This function $f$ is continuous no matter which $\xi$ we pick. We have $c$ options to choose from, and so the set of continuous functions includes all the functions of the form $f(x)=\xi ||x||_2$ and so it is AT LEAST $c$.

Since it is at most $c$, and at least $c$, the conclusion is that it is exactly $c$.

• It seems that you claim that there are only $\mathfrak c$ functions from $\mathbb R$ to $\mathbb R$. This is not true; see here.
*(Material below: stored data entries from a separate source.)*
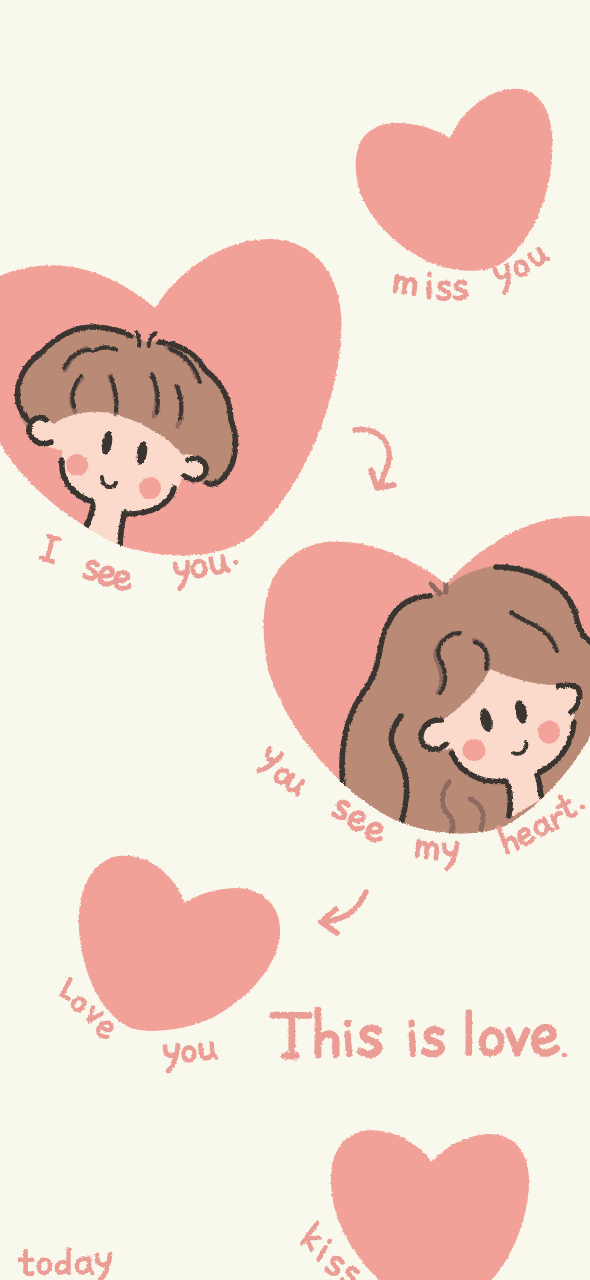
<!DOCTYPE html>
<html lang="en">
<head>
<meta charset="utf-8">
<title>This is love.</title>
<style>
:root { --paper: #f8f9ec; --heart: #f2a199; --letter: #eb9c95; --hair: #b98a76; --shade: #8f6a60; --skin: #fcdacb; --blush: #f4a39b; --ink: #3b3532; }
html, body { margin: 0; background: var(--paper); overflow: hidden; }
svg { display: block; width: 590px; height: 1280px; }
.paper { fill: var(--paper); }
.heart { fill: var(--heart); }
.hair { fill: var(--hair); }
.skin { fill: var(--skin); }
.blush { fill: var(--blush); }
.lettering, .arrow, .line, .strand, .ink-strand { fill: none; stroke-linecap: round; stroke-linejoin: round; }
.lettering { stroke: var(--letter); stroke-width: 4.7; }
.arrow { stroke: var(--letter); stroke-width: 5.5; }
.line { stroke: var(--ink); stroke-width: 5.5; }
.ink-strand { stroke: var(--ink); stroke-width: 4; }
.strand { stroke: var(--shade); stroke-width: 5; }
.eye { fill: var(--ink); }
</style>
</head>
<body>
<svg viewBox="0 0 590 1280" role="img" aria-label="Love note with hearts, a boy and a girl">
  <defs>
    <filter id="crayon" x="0" y="0" width="590" height="1280" filterUnits="userSpaceOnUse">
      <feTurbulence type="fractalNoise" baseFrequency=".35" numOctaves="2" seed="4"/>
      <feDisplacementMap in="SourceGraphic" scale="3" xChannelSelector="R" yChannelSelector="G"/>
    </filter>
    <path id="boy-heart" d="M155 308C180 268 226 238 272 239C322 242 345 285 341 335C337 410 300 490 255 533C225 560 170 560 125 547C70 524 18 480-5 435V278C45 255 100 262 155 308Z"/>
    <path id="girl-heart" d="M446 584C480 545 535 510 595 517V728C570 775 535 810 505 826C475 838 430 835 395 820C335 790 285 725 268 670C255 600 270 552 325 542C370 538 415 560 446 584Z"/>
    <clipPath id="in-boy-heart"><use href="#boy-heart"/></clipPath>
    <clipPath id="in-girl-heart"><use href="#girl-heart"/></clipPath>

    <path id="a" d="M13-13C7-18 0-13 1-6C2 2 11 1 14-8M14-16C13-8 14-3 17 0"/>
    <path id="d" d="M12-11C5-15 0-9 1-4C3 2 11 0 13-6M14-27V0"/>
    <path id="e" d="M2-8C7-7 14-9 13-13C11-19 2-17 1-8C1 1 9 2 15-3"/>
    <path id="h" d="M2-30V0M2-8C5-16 14-16 14-9V0"/>
    <path id="i" d="M2-15L3 0M2-23V-22"/>
    <path id="k" d="M2-26V0M13-15L3-7L14 0"/>
    <path id="l" d="M2-29V0"/>
    <path id="m" d="M2-15V0M2-8C4-16 11-16 11-8V0M11-8C13-16 21-16 21-8V0"/>
    <path id="o" d="M7-15C-1-14-1 0 6 0C15 1 16-15 7-15Z"/>
    <path id="r" d="M2-15V0M2-8C5-14 9-16 13-13"/>
    <path id="s" d="M12-14C6-18 0-13 4-9C8-7 14-6 12-2C9 2 4 1 1-1"/>
    <path id="t" d="M7-24V-4C7 0 11 1 14-1M0-15H14"/>
    <path id="u" d="M2-15C1-4 3 0 7 0C12 0 14-6 14-15C13-6 14-2 17 0"/>
    <path id="v" d="M1-15L7 0L13-15"/>
    <path id="y" d="M1-15C1-6 5-3 12-7M14-16C13-4 10 4 4 10"/>
    <path id="cap-i" d="M1-23H12M6-23V0M0 0H12"/>
    <path id="cap-l" d="M2-20V0H11"/>
    <path id="cap-t" d="M0-28H25M13-28V0M8 0H16"/>
    <path id="stop" d="M0 0H1"/>
  </defs>

  <rect class="paper" width="590" height="1280"/>

  <g filter="url(#crayon)">
    <g id="hearts" class="heart">
      <path d="M450 138C462 110 492 86 520 89C546 93 555 122 552 158C550 195 533 240 504 262C488 273 462 273 440 266C405 255 366 220 358 185C351 152 360 130 385 124C410 120 433 128 450 138Z"/>
      <use href="#boy-heart"/>
      <use href="#girl-heart"/>
      <path d="M185 903C172 870 145 853 118 856C88 862 77 895 79 930C82 970 98 1010 128 1027C145 1034 175 1031 200 1023C240 1008 277 970 280 935C282 905 262 889 238 888C218 888 200 893 185 903Z"/>
      <path d="M432 1162C415 1140 388 1127 362 1131C335 1138 328 1165 332 1195C337 1230 358 1262 384 1284H488C512 1260 530 1215 529 1178C528 1150 512 1133 488 1134C465 1135 445 1147 432 1162Z"/>
    </g>

    <g id="boy" clip-path="url(#in-boy-heart)">
      <path class="hair" d="M25 425C10 405 14 370 44 350C60 333 82 322 108 328C125 329 136 336 146 342C170 338 196 350 206 370C222 383 230 400 231 420C240 440 237 465 225 478C214 488 204 487 195 478L60 436Z"/>
      <path class="skin" d="M54 424C66 415 86 411 101 412C130 415 165 433 184 456C194 452 205 458 206 468C206 480 193 483 182 476C178 500 155 513 123 514L121 556H80L93 503C70 495 60 478 62 450C50 447 33 446 31 433C30 419 44 415 54 424Z"/>
      <path class="line" d="M30 422C10 405 14 372 42 352C59 334 82 322 110 329C116 330 126 333 131 336M159 342C180 344 197 354 205 370C222 383 230 398 231 420C239 440 236 463 225 476C219 483 212 486 207 483"/>
      <path class="line" d="M51 442C39 448 29 438 29 428C30 418 41 415 46 420M62 460C60 480 73 496 93 502M124 514C148 515 170 506 174 488M184 476C195 484 207 478 206 468C205 459 195 456 188 460M93 506C91 518 86 527 82 536M125 512C121 525 120 538 120 552"/>
      <path class="strand" d="M82 378C72 388 69 401 75 411M110 376C114 388 118 400 116 414M152 374C158 390 158 404 154 416M177 387C183 400 183 415 178 426M65 370C70 359 77 352 86 348M168 348C182 354 193 364 196 377"/>
      <path class="ink-strand" d="M64 368C69 358 78 350 90 350M93 351C103 346 111 347 116 350M81 376C73 386 71 397 74 407M111 377C116 390 117 401 116 411M152 375C158 389 159 399 157 413M177 386C182 399 182 410 180 418M170 349C184 353 195 366 200 382M137 332C139 337 140 341 139 346M155 333C150 338 148 342 149 346"/>
      <ellipse class="blush" cx="77" cy="465" rx="11" ry="11"/>
      <ellipse class="blush" cx="150" cy="488" rx="11" ry="11"/>
      <ellipse class="eye" cx="107" cy="443" rx="5" ry="12" transform="rotate(10 107 443)"/>
      <ellipse class="eye" cx="142" cy="453" rx="5" ry="12" transform="rotate(10 142 453)"/>
      <path class="ink-strand" d="M102 477C102 488 113 490 116 483"/>
    </g>

    <g id="girl" clip-path="url(#in-girl-heart)">
      <path class="hair" d="M340 790C336 750 346 714 364 690C384 664 372 640 393 610C404 597 424 591 440 594C455 574 490 562 518 566C554 570 574 594 577 620C581 635 586 640 596 646V845H345Z"/>
      <path class="skin" d="M444 719C465 705 480 688 490 669C515 680 542 687 563 684C582 682 588 706 574 712C574 736 560 764 538 773L540 800L510 818L508 783C482 784 458 771 453 748C438 754 421 748 421 736C422 724 434 718 444 719Z"/>
      <path class="line" d="M430 596C413 596 398 604 390 620C376 642 384 663 365 690C347 714 339 745 343 785M496 567C535 567 566 586 575 612C579 633 586 639 594 645"/>
      <path class="line" d="M401 716C386 735 391 746 398 757C411 778 407 803 401 824"/>
      <path class="line" d="M441 720C429 719 420 728 421 739C424 751 439 752 446 744M452 753C460 774 483 784 506 781M508 785C512 796 510 806 509 816M558 686C575 683 582 688 579 698C578 706 575 710 571 712M574 722C572 745 559 763 540 772M537 775C540 782 540 790 541 796"/>
      <path class="strand" d="M459 633C446 634 432 648 437 660C443 674 444 684 438 693M474 640C488 645 489 658 487 668M511 613C525 624 549 625 557 650M449 782C439 797 441 807 449 815C454 821 454 827 451 834M470 799C485 806 485 817 481 829M440 594L431 584M446 592V582"/>
      <path class="ink-strand" d="M460 633C445 633 434 649 440 660C447 672 447 684 440 693M475 642C488 647 488 658 486 669M511 612C527 625 547 624 557 651"/>
      <ellipse class="blush" cx="474" cy="750" rx="11.5" ry="11"/>
      <ellipse class="blush" cx="549" cy="732" rx="11" ry="11.5"/>
      <ellipse class="eye" cx="486" cy="720" rx="5.5" ry="12" transform="rotate(-12 486 720)"/>
      <ellipse class="eye" cx="521" cy="712" rx="5.5" ry="12" transform="rotate(-12 521 712)"/>
      <path class="ink-strand" d="M513 753C520 756 528 751 526 742"/>
    </g>

    <g id="arrows" class="arrow">
      <path d="M355 430C380 426 395 446 387 467L380 485M371 470L377 488L394 485"/>
      <path d="M366 892C358 911 345 920 322 922M336 909L321 922L337 933"/>
    </g>

    <g class="lettering" role="img" aria-label="miss you">
      <use href="#m" transform="translate(393 291) rotate(8)"/>
      <use href="#i" transform="translate(426 297) rotate(4)"/>
      <use href="#s" transform="translate(437 298)"/>
      <use href="#s" transform="translate(454 298) rotate(-4)"/>
      <use href="#y" transform="translate(498 284) rotate(-16)"/>
      <use href="#o" transform="translate(518 277) rotate(-24) scale(.9)"/>
      <use href="#u" transform="translate(535 267) rotate(-32) scale(.9)"/>
    </g>

    <g class="lettering" role="img" aria-label="I see you.">
      <use href="#cap-i" transform="translate(41 558) rotate(16)"/>
      <use href="#s" transform="translate(83 576) rotate(12)"/>
      <use href="#e" transform="translate(98 583) rotate(8)"/>
      <use href="#e" transform="translate(114 588) rotate(4)"/>
      <use href="#y" transform="translate(175 579) rotate(-4)"/>
      <use href="#o" transform="translate(193 577) rotate(-8)"/>
      <use href="#u" transform="translate(212 574) rotate(-12)"/>
      <use href="#stop" transform="translate(235 562)"/>
    </g>

    <g class="lettering" role="img" aria-label="you see my heart.">
      <use href="#y" transform="translate(261 760) rotate(34)"/>
      <use href="#o" transform="translate(273 778) rotate(36) scale(.9)"/>
      <use href="#u" transform="translate(284 786) rotate(32) scale(.95)"/>
      <use href="#s" transform="translate(332 814) rotate(22)"/>
      <use href="#e" transform="translate(347 826) rotate(18)"/>
      <use href="#e" transform="translate(365 838) rotate(14)"/>
      <use href="#m" transform="translate(415 856) rotate(6)"/>
      <use href="#y" transform="translate(443 859)"/>
      <use href="#h" transform="translate(506 853) rotate(-20) scale(.9)"/>
      <use href="#e" transform="translate(522 846) rotate(-24) scale(.9)"/>
      <use href="#a" transform="translate(539 837) rotate(-28) scale(.9)"/>
      <use href="#r" transform="translate(556 829) rotate(-26) scale(.9)"/>
      <use href="#t" transform="translate(564 820) rotate(-26) scale(.95)"/>
      <use href="#stop" transform="translate(582 807)"/>
    </g>

    <g class="lettering" role="img" aria-label="Love you">
      <use href="#cap-l" transform="translate(60 994) rotate(30) scale(.9)"/>
      <use href="#o" transform="translate(70 1005) rotate(42) scale(.85)"/>
      <use href="#v" transform="translate(84 1017) rotate(38) scale(.9)"/>
      <use href="#e" transform="translate(95 1031) rotate(36) scale(.9)"/>
      <use href="#y" transform="translate(164 1061)"/>
      <use href="#o" transform="translate(183 1061) rotate(-4) scale(.9)"/>
      <use href="#u" transform="translate(200 1059) rotate(-6) scale(.95)"/>
    </g>

    <g class="lettering" role="img" aria-label="This is love.">
      <use href="#cap-t" transform="translate(273 1056) scale(1.45)"/>
      <use href="#h" transform="translate(315 1055) scale(1.5)"/>
      <use href="#i" transform="translate(345 1054) scale(1.35)"/>
      <use href="#s" transform="translate(359 1053) scale(1.6)"/>
      <use href="#i" transform="translate(409 1054) scale(1.35)"/>
      <use href="#s" transform="translate(423 1053) scale(1.5)"/>
      <use href="#l" transform="translate(466 1053) scale(1.4)"/>
      <use href="#o" transform="translate(481 1053) scale(1.5)"/>
      <use href="#v" transform="translate(507 1053) scale(1.5)"/>
      <use href="#e" transform="translate(533 1053) scale(1.55)"/>
      <use href="#stop" transform="translate(564 1055)"/>
    </g>

    <g class="lettering" role="img" aria-label="kiss">
      <use href="#k" transform="translate(301 1242) rotate(36) scale(.95)"/>
      <use href="#i" transform="translate(316 1258) rotate(34) scale(.95)"/>
      <use href="#s" transform="translate(325 1269) rotate(28)"/>
      <use href="#s" transform="translate(341 1280) rotate(24)"/>
    </g>

    <g class="lettering" role="img" aria-label="today">
      <use href="#t" transform="translate(19 1274) scale(.95)"/>
      <use href="#o" transform="translate(38 1273) scale(.9)"/>
      <use href="#d" transform="translate(56 1273) scale(.9)"/>
      <use href="#a" transform="translate(76 1273) scale(.95)"/>
      <use href="#y" transform="translate(96 1270)"/>
    </g>
  </g>
</svg>
</body>
</html>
The cardinality of the sets of all functions $\mathbb R\to\mathbb R$ is $\mathfrak c^{\mathfrak c} = 2^{\mathfrak c}$. – Martin Sleziak Sep 3 '14 at 11:27
• For every element in $\mathbb R^n$ we need to choose a corresponding image in $\mathbb R$. There are $c$ elements in $\mathbb R$, and so if there are $\alpha$ elements in $\mathbb R^n$, there are $\alpha c$ functions (not continuous! just functions) from $\mathbb R^n \to \mathbb R$. - Try this assuming $\mathbb{R}$ is a set with two elements. – Martin Rattigan Mar 1 '17 at 14:59